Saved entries
::::::::

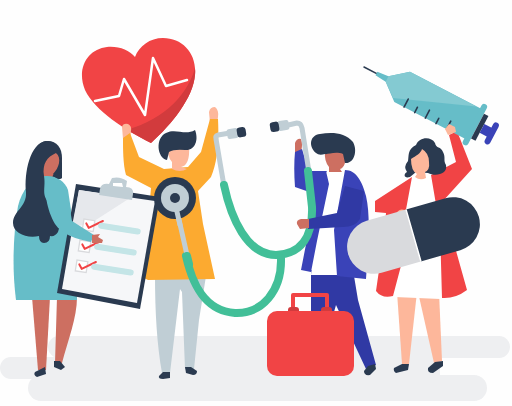
<!DOCTYPE html>
<html lang="en">
<head>
<meta charset="utf-8">
<title>Healthcare team</title>
<style>
:root {
  --paper: #fefefe;
  --ground: #eeeff1;
  --navy: #2a3a50;
  --red: #f14445;
  --red-dark: #d23b3d;
  --teal: #66bdc8;
  --teal-light: #84cad2;
  --mint: #c4e5e7;
  --green: #42bf98;
  --yellow: #fcaa30;
  --blue: #3a43b8;
  --blue-dark: #3039a4;
  --steel: #c0ced5;
  --grey: #d9dadd;
  --skin-light: #fdb79b;
  --skin-dark: #cd6f61;
  --white: #ffffff;
}
html, body { margin: 0; background: var(--paper); overflow: hidden; }
svg { display: block; width: 512px; height: 406px; }
.ground { fill: var(--ground); }
.navy { fill: var(--navy); }
.red { fill: var(--red); }
.red-dark { fill: var(--red-dark); }
.teal { fill: var(--teal); }
.teal-light { fill: var(--teal-light); }
.yellow { fill: var(--yellow); }
.blue { fill: var(--blue); }
.blue-dark { fill: var(--blue-dark); }
.steel { fill: var(--steel); }
.grey { fill: var(--grey); }
.skin-light { fill: var(--skin-light); }
.skin-dark { fill: var(--skin-dark); }
.white { fill: var(--white); }
.line { fill: none; stroke-linecap: round; stroke-linejoin: round; }
.pulse { stroke: var(--white); stroke-width: 2.5; }
.tube { stroke: var(--green); stroke-width: 8; }
.pipe { stroke: var(--steel); stroke-width: 5; }
.tick { stroke: var(--red); stroke-width: 2; }
.box { fill: var(--white); stroke: var(--grey); stroke-width: 1.3; }
.entry { stroke: var(--mint); stroke-width: 6; }
.scale { stroke: var(--navy); stroke-width: 1.6; }
.handle { stroke: var(--red); stroke-width: 4; }
</style>
</head>
<body>
<svg viewBox="0 0 512 406" role="img" aria-label="Four medical workers holding a checklist, heart, stethoscope, capsule and syringe">
  <defs>
    <clipPath id="heart-shape">
      <path d="M151 143C125 130 95 111 85 90C76 68 88 49 107 47C119 46 129 50 135 57C139 46 150 38 163 38C183 38 197 54 195 75C193 98 172 124 151 143Z"/>
    </clipPath>
    <clipPath id="capsule-shape">
      <rect x="-68" y="-27" width="136" height="54" rx="27"/>
    </clipPath>
    <g id="check-row">
      <rect class="box" x="0" y="0" width="11" height="11"/>
      <path class="line tick" d="M3 4L6 8L19 -1"/>
      <path class="line entry" stroke-linecap="butt" d="M18 4H55"/>
    </g>
  </defs>

  <g id="floor" class="ground">
    <rect x="48" y="336" width="462" height="22" rx="11"/>
    <rect x="0" y="357" width="120" height="22" rx="11"/>
    <rect x="28" y="375" width="459" height="26" rx="13"/>
    <path d="M56 345H440V385H56Z"/>
  </g>

  <g id="heart">
    <g clip-path="url(#heart-shape)">
      <rect class="red" x="75" y="30" width="130" height="120"/>
      <path class="red-dark" d="M196 64C190 92 166 119 126 130L148 150L205 110Z"/>
    </g>
    <path class="line pulse" d="M95 101L119 96L124 79L145 115L153 58L166 86L187 80"/>
  </g>

  <g id="woman-with-checklist">
    <path class="skin-dark" d="M32 297H50L46 370H38Z"/>
    <path class="skin-dark" d="M57 297H77C77 318 68 340 62 363H55Z"/>
    <path class="navy" d="M35 372L45 367L46 374L37 377Q33 375 35 372Z"/>
    <path class="navy" d="M54 361L60 361L65 367L61 370L54 367Z"/>
    <path class="navy" d="M46 141C56 140 62 147 62 158L62 178L50 182L30 180C29 162 34 143 46 141Z"/>
    <path class="skin-dark" d="M44 158C50 151 59 151 61 158C62 168 58 175 53 175L51 184L42 182Z"/>
    <path class="teal" d="M45 176C56 175 65 181 68 190L74 230L77 300H16C12 270 13 235 18 206C22 190 31 179 45 176Z"/>
    <path class="navy" d="M46 141C57 141 63 150 62 178Q57 181 53 174C59 168 62 158 56 153C47 157 42 164 44 176C46 188 41 194 49 203C58 211 62 222 58 232Q55 237 50 236Q50 243 44 243Q39 243 39 236C27 239 13 233 13 223C13 211 27 207 26 192C24 173 30 143 46 141Z"/>
  </g>

  <g id="man-with-heart">
    <path class="steel" d="M155 276H206L199 320L194 369H185L182 292L180 289L170 373H162C157 345 155 312 155 276Z"/>
    <path class="navy" d="M159 376L163 372H170V378L163 379Q158 379 159 376Z"/>
    <path class="navy" d="M185 367H191L197 371Q197 375 193 375L186 373Z"/>
    <path class="skin-light" d="M122 127Q123 123 128 124Q132 126 131 131L130 140L123 139Z"/>
    <path class="skin-light" d="M209 112Q210 107 215 107Q219 110 218 117L217 124L210 123Z"/>
    <path class="yellow" d="M123 138L130 133L139 157L164 169L188 167L201 152L210 119L218 119C219 139 218 161 211 177L198 191L203 224L215 279L148 280L140 276L148 222L151 188L126 175C123 164 123 149 123 138Z"/>
    <path class="skin-light" d="M168 145L189 146C190 159 187 166 181 167L187 169Q180 173 172 169L172 162Q167 157 168 145Z"/>
    <path class="navy" d="M167 160C157 158 155 138 166 133C176 128 185 136 195 130C199 140 195 151 185 150Q174 149 169 152Z"/>
  </g>

  <g id="man-with-stethoscope">
    <path class="blue-dark" d="M311 270H353L358 300L376 365L366 369L336 305L326 340H311Z"/>
    <path class="navy" d="M364 371L368 366L375 364L376 369L370 375Q364 376 364 371Z"/>
    <path class="skin-dark" d="M295 143Q297 138 301 139Q303 144 301 152L295 153Z"/>
    <path class="blue" d="M295 152L302 149L309 171L327 171L315 194L295 187C294 174 294 162 295 152Z"/>
    <path class="white" d="M327 171L346 171L340 275H311L318 210Z"/>
    <path class="blue" d="M345 170C356 170 362 181 366 196C371 217 368 250 366 279L337 276L334 230Z"/>
    <path class="blue" d="M326 171L329 184L317 241L311 272L301 270L309 229L313 190Z"/>
    <path class="skin-dark" d="M325 151L345 150C347 162 344 168 340 169L342 172H329L329 167Q324 161 325 151Z"/>
    <path class="navy" d="M316 153C308 146 310 135 320 134C331 132 345 132 353 142C358 151 354 164 345 163L343 154C335 151 327 155 325 154Q319 156 316 153Z"/>
  </g>

  <g id="clipboard">
    <path class="navy" d="M76 184L160 197L140 309L57 293Z"/>
    <path fill="#f6f7f9" d="M79 190L155 201L137 303L62 289Z"/>
    <path fill="#e6e8ec" d="M79 190L130 198L88 225L72 226Z"/>
    <path class="steel" d="M100 189Q101 183 109 184L112 178Q120 176 127 181L126 187Q134 187 133 194L132 200L99 195Z"/>
    <path class="white" d="M113 183L122 183L123 187L113 186Z"/>
    <use href="#check-row" transform="translate(84 219) rotate(9)"/>
    <use href="#check-row" transform="translate(80 240) rotate(9)"/>
    <use href="#check-row" transform="translate(77 260) rotate(9)"/>
    <path class="teal" d="M48 180C57 177 64 182 67 192L72 221L94 235L91 242C77 239 62 235 55 224C47 210 43 190 48 180Z"/>
    <path class="skin-dark" d="M92 235L100 234L98 237L103 240L102 243L92 243Z"/>
  </g>

  <g id="stethoscope">
    <path class="line pipe" d="M224 186L216 139Q215 136 218 135L230 133"/>
    <path class="line pipe" d="M309 172L302 128Q301 123 297 123L284 126"/>
    <path class="line tube" d="M224 185C231 218 247 255 276 255C302 254 313 235 312 207L308 171"/>
    <path class="line tube" stroke-linecap="butt" d="M281 258C282 291 262 314 235 313C204 311 192 283 186 256"/>
    <path class="line pipe" d="M175 202L187 255"/>
    <path class="line tube" d="M187 256L189 264"/>
    <g id="earpiece-left" transform="translate(236 133) rotate(-9)">
      <rect class="steel" x="-9" y="-5" width="11" height="10" rx="2"/>
      <rect class="navy" x="1" y="-5" width="9" height="10" rx="3"/>
    </g>
    <g id="earpiece-right" transform="translate(280 126) rotate(171)">
      <rect class="steel" x="-9" y="-5" width="11" height="10" rx="2"/>
      <rect class="navy" x="1" y="-5" width="9" height="10" rx="3"/>
    </g>
    <circle class="navy" cx="175" cy="198" r="21"/>
    <circle class="steel" cx="175" cy="198" r="14"/>
    <path class="line pipe" d="M175 203L180 225"/>
    <circle class="navy" cx="175" cy="198" r="5"/>
  </g>

  <g id="holding-arm">
    <path class="blue-dark" d="M308 219L337 213L345 186L364 191L360 219Q355 227 343 227L308 229Z"/>
    <path class="skin-dark" d="M309 219L301 219Q296 220 297 224L300 229L309 228Z"/>
  </g>

  <g id="first-aid-case">
    <path class="line handle" stroke-linejoin="miter" d="M293 309V295H327V309"/>
    <rect class="red-dark" x="288" y="307" width="11" height="8" rx="3"/>
    <rect class="red-dark" x="321" y="307" width="11" height="8" rx="3"/>
    <rect class="red" x="267" y="311" width="87" height="65" rx="10"/>
  </g>

  <g id="woman-with-syringe">
    <path class="skin-light" d="M397 292H417L409 364H402Z"/>
    <path class="skin-light" d="M418 292H439L442 361L434 363Z"/>
    <path class="navy" d="M394 368L402 364H409L408 370L396 373Q393 371 394 368Z"/>
    <path class="navy" d="M428 368L435 362L443 361L443 366L433 373Q427 373 428 368Z"/>
    <path class="white" d="M408 176L434 175L441 240L440 299L395 297L400 230Z"/>
    <path class="red" d="M412 177L405 215L402 262L393 296Q382 299 376 291L384 236L386 213L375 212V201Z"/>
    <path class="red" d="M431 175L456 162L449 135L457 131L472 169L443 201L453 240L467 290Q455 299 442 298L440 228Z"/>
    <path class="navy" d="M407 172C403 174 404 179 410 177L416 172L428 173C436 177 448 174 446 165C443 160 446 158 443 152C441 146 436 149 435 143C431 136 419 137 416 145C407 149 409 157 408 161Q403 167 407 172Z"/>
    <path class="skin-light" d="M411 159C416 156 421 153 422 149Q429 153 429 162Q430 170 425 172L426 178Q420 181 415 177L417 174Q411 171 411 159Z"/>
    <path class="skin-light" d="M397 213Q399 208 405 210L407 216L398 218Z"/>
  </g>

  <g id="capsule" transform="translate(413.500 235.500) rotate(-16)">
    <g clip-path="url(#capsule-shape)">
      <rect class="grey" x="-70" y="-30" width="70" height="60"/>
      <rect class="navy" x="0" y="-30" width="70" height="60"/>
      <path class="line" stroke="#fff" stroke-width="1.500" d="M0 -28V28"/>
    </g>
  </g>

  <g id="syringe" transform="translate(364 67) rotate(27.500)">
    <path class="line" stroke="var(--navy)" stroke-width="1.500" d="M0 0H16"/>
    <path class="teal" d="M14 -2L26 -3L43 -17H126V17H43L26 3L14 2Z"/>
    <path class="teal-light" d="M26 -3L43 -17H118L40 14L26 3Z"/>
    <path class="line scale" d="M54 17V8M66 17V11M78 17V8M90 17V11M102 17V8"/>
    <rect class="teal" x="122" y="-23" width="6" height="46" rx="3"/>
    <rect class="navy" x="128" y="-14" width="5" height="28"/>
    <rect class="blue" x="133" y="-5" width="10" height="10"/>
    <rect class="blue" x="141" y="-12" width="6" height="24" rx="3"/>
  </g>
  <path id="raised-hand" class="skin-light" d="M445 129L449 124L455 127L456 132L448 135Z"/>
</svg>
</body>
</html>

::::::::

• Task objective: Report the number of lines in the records that hold "woman" and write no other words.

• Reply: 2